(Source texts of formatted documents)
———
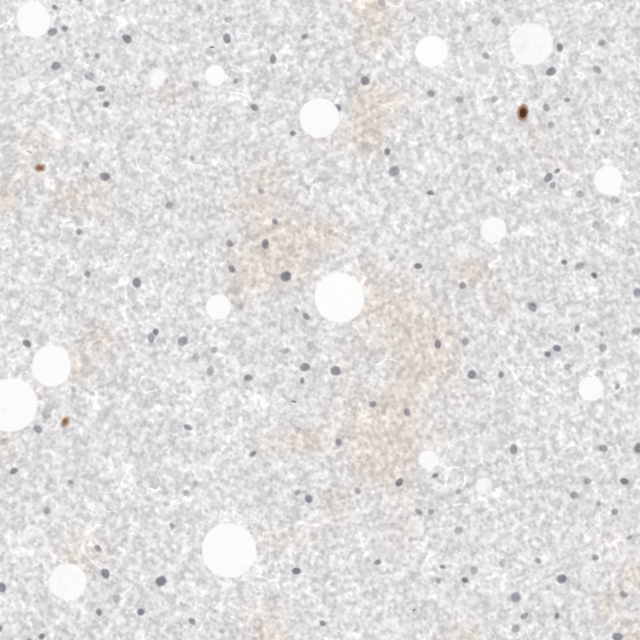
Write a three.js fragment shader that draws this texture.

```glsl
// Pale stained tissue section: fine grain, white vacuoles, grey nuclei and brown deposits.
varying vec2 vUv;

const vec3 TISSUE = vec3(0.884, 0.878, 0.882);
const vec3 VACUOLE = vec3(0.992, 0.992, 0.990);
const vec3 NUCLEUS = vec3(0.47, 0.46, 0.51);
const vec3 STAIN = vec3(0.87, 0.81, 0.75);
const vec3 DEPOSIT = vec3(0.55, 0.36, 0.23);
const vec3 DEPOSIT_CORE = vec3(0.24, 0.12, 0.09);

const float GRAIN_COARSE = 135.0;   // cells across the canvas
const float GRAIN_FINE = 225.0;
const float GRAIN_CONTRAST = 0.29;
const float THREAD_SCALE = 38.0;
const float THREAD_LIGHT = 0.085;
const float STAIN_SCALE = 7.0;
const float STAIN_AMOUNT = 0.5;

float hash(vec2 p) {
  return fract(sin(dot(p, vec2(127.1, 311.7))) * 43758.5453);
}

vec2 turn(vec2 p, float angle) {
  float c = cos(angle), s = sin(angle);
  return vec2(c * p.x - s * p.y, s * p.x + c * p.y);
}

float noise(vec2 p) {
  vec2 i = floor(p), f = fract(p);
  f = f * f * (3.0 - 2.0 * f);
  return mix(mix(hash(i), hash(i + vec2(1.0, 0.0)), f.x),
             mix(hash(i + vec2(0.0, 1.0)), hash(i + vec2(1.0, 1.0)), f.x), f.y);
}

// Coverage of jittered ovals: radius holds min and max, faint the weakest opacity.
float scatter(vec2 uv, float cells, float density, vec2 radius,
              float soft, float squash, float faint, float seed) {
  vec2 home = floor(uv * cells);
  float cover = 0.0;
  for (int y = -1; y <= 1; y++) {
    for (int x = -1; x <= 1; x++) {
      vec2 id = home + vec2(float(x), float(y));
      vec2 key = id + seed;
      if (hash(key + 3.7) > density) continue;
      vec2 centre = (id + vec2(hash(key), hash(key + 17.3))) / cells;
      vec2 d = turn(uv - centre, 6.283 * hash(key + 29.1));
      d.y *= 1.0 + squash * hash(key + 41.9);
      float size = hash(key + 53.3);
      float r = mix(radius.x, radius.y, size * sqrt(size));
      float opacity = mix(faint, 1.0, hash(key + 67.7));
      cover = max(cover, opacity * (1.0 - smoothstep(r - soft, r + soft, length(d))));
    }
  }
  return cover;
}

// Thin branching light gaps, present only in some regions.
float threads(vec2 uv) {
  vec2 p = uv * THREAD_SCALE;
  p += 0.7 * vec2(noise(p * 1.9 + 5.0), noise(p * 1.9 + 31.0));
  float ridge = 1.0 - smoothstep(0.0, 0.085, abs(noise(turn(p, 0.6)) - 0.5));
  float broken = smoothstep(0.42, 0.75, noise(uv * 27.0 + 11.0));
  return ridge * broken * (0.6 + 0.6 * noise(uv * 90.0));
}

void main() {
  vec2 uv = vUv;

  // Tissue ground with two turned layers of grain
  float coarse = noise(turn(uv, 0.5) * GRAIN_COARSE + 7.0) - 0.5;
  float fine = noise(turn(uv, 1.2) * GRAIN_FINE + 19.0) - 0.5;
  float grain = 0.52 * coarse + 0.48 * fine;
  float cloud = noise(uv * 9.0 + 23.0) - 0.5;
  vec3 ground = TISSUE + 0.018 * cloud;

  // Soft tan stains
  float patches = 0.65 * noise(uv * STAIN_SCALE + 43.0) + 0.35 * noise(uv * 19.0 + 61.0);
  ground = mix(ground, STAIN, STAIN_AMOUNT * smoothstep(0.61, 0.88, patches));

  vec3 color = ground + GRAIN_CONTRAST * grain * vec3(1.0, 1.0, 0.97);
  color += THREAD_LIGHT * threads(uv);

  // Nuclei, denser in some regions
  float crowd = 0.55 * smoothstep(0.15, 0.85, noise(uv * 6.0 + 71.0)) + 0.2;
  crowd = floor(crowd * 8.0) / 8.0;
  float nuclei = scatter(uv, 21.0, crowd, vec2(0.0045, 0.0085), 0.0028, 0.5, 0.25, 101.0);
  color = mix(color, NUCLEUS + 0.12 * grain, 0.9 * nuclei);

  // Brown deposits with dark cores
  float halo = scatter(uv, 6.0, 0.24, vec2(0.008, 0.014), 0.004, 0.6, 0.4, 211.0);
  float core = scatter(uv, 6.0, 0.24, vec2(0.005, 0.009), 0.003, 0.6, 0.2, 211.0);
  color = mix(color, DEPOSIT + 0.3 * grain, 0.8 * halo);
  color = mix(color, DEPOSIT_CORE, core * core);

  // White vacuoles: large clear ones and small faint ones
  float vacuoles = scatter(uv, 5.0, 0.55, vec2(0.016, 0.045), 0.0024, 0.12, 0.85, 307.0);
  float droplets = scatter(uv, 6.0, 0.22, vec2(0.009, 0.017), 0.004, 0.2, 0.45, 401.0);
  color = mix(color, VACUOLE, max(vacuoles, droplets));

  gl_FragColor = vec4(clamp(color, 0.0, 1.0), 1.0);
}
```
———
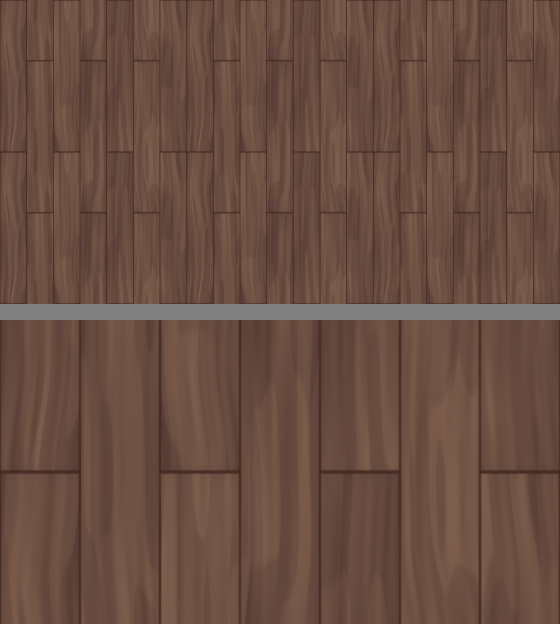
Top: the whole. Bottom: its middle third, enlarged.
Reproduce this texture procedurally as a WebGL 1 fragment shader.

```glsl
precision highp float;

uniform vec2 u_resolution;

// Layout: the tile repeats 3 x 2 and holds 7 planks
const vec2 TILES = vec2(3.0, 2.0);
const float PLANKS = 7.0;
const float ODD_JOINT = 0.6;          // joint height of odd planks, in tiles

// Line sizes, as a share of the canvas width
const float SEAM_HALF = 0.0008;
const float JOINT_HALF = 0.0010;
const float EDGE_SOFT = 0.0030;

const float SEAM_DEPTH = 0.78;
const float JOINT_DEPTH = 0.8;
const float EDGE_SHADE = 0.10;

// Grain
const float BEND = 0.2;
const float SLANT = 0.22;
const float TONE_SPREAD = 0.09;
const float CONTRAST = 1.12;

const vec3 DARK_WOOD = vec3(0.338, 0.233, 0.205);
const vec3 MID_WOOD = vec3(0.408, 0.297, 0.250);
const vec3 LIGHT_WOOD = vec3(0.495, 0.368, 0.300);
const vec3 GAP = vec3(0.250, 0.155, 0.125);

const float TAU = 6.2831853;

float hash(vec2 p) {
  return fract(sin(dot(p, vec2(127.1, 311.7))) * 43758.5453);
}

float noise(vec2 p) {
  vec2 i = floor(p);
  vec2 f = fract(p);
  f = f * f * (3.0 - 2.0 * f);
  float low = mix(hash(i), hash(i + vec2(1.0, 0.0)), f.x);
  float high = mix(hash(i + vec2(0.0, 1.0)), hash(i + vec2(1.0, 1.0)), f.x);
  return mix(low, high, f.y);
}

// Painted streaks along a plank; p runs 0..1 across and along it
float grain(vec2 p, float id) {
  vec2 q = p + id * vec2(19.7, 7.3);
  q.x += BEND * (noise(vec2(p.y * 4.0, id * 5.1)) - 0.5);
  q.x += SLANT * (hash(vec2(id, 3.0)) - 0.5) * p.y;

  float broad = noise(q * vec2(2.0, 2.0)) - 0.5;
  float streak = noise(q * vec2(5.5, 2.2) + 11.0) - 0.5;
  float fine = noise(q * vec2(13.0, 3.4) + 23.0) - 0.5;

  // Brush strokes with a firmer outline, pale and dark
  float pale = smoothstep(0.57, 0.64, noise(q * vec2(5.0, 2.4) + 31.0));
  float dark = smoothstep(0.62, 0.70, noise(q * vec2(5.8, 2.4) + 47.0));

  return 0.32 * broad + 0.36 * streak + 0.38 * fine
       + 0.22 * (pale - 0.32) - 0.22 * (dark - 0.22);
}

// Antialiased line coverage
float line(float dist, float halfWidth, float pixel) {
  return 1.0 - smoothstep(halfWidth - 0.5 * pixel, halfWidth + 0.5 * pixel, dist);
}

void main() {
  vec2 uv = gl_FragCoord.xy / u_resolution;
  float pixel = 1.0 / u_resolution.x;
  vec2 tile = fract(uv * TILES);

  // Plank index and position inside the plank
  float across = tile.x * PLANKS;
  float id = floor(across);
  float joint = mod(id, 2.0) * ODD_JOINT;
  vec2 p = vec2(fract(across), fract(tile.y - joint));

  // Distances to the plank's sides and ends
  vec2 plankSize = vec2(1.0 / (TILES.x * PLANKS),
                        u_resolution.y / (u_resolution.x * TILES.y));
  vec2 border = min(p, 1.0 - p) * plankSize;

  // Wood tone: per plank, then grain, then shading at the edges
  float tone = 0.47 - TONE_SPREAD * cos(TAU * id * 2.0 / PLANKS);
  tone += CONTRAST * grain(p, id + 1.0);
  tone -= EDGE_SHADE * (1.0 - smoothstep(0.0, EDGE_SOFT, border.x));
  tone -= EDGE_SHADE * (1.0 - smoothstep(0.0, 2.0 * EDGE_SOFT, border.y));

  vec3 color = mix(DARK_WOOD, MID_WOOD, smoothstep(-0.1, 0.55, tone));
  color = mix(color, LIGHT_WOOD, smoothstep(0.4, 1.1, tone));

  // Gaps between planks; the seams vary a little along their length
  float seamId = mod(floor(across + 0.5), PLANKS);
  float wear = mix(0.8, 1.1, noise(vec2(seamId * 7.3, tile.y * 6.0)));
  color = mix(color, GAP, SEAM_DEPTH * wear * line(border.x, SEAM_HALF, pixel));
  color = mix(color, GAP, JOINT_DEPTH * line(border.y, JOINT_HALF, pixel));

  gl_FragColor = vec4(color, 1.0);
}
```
———
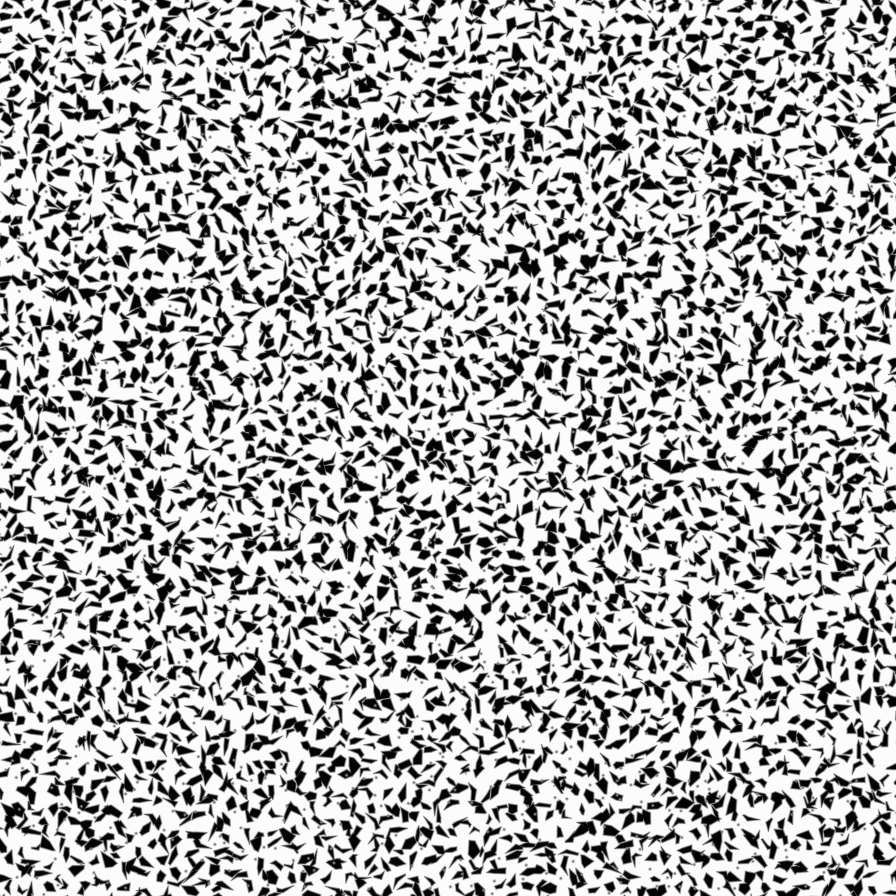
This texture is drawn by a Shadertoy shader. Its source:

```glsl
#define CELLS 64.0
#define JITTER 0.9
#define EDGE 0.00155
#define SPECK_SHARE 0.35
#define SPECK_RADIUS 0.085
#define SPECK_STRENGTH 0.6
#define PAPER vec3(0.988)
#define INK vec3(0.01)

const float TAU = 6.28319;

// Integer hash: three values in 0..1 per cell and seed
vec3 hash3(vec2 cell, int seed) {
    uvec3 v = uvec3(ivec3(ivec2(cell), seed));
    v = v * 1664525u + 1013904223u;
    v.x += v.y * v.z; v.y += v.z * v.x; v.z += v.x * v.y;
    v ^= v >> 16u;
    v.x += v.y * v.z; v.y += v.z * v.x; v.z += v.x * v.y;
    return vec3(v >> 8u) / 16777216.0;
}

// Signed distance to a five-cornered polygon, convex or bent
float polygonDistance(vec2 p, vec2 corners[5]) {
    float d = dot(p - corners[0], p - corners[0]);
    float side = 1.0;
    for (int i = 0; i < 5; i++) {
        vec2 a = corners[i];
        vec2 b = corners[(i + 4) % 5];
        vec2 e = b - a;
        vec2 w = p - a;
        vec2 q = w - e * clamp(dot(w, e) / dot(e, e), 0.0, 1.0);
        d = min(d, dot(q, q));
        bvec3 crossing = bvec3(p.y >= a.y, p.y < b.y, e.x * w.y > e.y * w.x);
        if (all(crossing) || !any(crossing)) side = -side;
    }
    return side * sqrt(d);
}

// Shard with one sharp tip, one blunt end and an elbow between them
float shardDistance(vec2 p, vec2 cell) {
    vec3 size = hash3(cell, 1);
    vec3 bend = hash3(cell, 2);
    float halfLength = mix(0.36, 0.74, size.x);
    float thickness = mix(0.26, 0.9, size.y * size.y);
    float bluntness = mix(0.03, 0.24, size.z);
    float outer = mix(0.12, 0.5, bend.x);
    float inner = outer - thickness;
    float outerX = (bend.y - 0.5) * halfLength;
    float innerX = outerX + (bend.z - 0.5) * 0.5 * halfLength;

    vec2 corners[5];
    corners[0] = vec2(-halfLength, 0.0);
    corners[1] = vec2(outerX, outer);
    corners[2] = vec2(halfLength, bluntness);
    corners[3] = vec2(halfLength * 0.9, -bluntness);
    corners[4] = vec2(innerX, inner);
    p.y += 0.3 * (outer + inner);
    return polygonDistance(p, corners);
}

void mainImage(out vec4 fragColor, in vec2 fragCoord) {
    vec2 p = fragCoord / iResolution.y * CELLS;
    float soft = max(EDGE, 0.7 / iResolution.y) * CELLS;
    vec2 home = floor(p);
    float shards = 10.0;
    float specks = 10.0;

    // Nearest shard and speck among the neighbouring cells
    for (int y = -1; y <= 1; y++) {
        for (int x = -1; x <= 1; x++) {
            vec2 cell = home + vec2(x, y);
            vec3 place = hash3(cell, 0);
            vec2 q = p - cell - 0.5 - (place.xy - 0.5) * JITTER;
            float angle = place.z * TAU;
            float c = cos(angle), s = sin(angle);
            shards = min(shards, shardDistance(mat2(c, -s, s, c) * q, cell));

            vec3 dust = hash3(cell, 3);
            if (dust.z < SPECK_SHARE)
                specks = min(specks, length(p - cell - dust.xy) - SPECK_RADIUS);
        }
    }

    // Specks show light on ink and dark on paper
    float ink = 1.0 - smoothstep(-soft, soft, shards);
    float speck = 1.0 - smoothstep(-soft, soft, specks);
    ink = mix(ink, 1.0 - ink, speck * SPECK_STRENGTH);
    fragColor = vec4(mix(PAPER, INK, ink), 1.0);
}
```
———
__WHAT THIS TASK INVOLVES__
If a line in the records holds the string "define", count it, and give only the total.

__OUTPUT BELOW__
8